▶ GOAL OF THE EXERCISE
Return, from the data that follows, each line that holds the word "high".

▶ DATA SUPPLIED
━━━━━━━━━━

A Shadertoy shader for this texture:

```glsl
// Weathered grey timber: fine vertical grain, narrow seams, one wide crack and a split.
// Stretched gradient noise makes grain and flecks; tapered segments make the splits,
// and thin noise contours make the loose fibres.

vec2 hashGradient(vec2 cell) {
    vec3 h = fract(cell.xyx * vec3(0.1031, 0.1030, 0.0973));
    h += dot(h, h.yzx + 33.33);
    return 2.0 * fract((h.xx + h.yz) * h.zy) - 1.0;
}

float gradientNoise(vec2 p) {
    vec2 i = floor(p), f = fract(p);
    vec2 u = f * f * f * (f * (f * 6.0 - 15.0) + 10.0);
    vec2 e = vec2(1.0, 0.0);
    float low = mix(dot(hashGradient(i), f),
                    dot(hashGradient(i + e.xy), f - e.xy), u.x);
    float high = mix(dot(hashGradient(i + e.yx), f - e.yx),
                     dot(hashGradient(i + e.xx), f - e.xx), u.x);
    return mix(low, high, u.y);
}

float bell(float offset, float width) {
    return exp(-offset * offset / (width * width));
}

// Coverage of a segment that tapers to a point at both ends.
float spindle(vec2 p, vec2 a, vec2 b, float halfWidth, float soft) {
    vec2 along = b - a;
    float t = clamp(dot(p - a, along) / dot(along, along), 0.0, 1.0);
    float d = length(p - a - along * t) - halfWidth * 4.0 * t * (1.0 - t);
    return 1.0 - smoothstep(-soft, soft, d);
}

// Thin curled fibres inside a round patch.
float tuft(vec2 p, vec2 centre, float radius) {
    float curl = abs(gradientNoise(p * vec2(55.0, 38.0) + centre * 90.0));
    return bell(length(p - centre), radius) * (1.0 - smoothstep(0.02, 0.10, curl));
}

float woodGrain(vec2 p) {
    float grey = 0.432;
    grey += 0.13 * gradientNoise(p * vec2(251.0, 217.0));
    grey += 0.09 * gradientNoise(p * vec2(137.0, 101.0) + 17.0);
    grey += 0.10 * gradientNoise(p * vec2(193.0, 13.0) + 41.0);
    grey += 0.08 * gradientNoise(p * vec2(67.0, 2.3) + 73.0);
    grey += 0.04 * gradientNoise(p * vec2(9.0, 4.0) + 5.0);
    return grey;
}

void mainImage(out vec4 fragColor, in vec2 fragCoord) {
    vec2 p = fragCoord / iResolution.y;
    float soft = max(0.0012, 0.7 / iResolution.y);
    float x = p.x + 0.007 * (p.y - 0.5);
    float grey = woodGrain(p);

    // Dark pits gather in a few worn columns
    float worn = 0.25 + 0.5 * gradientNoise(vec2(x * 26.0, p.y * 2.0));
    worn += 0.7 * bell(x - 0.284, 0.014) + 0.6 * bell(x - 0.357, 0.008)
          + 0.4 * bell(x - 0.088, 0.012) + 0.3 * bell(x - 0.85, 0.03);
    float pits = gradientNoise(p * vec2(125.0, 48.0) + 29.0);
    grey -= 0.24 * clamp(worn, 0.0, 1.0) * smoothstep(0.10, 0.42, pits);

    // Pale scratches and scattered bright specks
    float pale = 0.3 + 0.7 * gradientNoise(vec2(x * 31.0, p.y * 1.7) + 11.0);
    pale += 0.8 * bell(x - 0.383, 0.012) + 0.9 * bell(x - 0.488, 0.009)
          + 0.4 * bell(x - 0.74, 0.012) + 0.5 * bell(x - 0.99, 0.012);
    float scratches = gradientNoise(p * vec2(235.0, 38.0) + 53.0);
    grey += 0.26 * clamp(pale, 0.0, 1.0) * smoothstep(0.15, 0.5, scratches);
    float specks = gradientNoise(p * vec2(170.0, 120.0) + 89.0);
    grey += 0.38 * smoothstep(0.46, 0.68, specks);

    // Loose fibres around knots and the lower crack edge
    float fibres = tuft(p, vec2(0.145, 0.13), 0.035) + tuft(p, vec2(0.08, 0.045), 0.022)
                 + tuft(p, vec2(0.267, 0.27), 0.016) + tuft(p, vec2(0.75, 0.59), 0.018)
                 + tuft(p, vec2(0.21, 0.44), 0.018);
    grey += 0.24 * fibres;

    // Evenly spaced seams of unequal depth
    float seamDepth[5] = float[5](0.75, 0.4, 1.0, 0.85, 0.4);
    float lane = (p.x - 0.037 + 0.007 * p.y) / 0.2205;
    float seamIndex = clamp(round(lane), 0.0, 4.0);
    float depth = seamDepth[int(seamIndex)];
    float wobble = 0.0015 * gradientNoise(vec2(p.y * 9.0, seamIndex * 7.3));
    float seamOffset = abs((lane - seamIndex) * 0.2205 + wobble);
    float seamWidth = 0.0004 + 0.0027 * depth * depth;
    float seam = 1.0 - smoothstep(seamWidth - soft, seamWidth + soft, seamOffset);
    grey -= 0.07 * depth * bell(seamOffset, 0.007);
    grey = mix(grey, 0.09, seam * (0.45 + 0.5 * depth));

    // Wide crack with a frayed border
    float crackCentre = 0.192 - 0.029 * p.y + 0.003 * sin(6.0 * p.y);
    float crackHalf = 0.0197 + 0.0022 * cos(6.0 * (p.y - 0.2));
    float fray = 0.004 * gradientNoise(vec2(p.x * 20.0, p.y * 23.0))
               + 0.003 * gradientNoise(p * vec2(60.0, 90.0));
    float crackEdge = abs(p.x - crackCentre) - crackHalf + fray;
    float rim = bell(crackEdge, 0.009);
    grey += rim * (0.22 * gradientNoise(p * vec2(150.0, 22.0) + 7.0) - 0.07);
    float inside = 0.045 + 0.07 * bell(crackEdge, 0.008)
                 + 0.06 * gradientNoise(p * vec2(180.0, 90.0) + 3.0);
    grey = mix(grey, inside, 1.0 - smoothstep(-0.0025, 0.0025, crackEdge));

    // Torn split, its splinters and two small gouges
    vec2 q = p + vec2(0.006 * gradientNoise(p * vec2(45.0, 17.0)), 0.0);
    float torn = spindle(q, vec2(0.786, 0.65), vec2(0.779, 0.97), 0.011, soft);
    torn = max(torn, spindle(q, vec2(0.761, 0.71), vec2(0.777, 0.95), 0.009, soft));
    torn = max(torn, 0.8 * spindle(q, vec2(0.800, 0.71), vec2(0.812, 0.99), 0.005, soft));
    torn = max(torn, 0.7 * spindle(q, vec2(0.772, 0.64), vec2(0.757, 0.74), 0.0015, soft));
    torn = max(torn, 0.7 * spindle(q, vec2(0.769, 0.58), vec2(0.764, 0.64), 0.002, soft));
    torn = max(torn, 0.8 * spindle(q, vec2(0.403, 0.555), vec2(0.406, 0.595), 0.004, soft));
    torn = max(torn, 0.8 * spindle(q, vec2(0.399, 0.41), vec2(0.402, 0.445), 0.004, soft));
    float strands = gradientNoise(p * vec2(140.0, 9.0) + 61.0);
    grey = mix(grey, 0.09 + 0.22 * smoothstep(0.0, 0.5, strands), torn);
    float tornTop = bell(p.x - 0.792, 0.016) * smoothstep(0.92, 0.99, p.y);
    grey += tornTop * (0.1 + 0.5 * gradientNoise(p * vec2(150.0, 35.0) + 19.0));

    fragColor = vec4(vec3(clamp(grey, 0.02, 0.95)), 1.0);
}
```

━━━━━━━━━━

▶ RESPONSE
    float high = mix(dot(hashGradient(i + e.yx), f - e.yx),
    return mix(low, high, u.y);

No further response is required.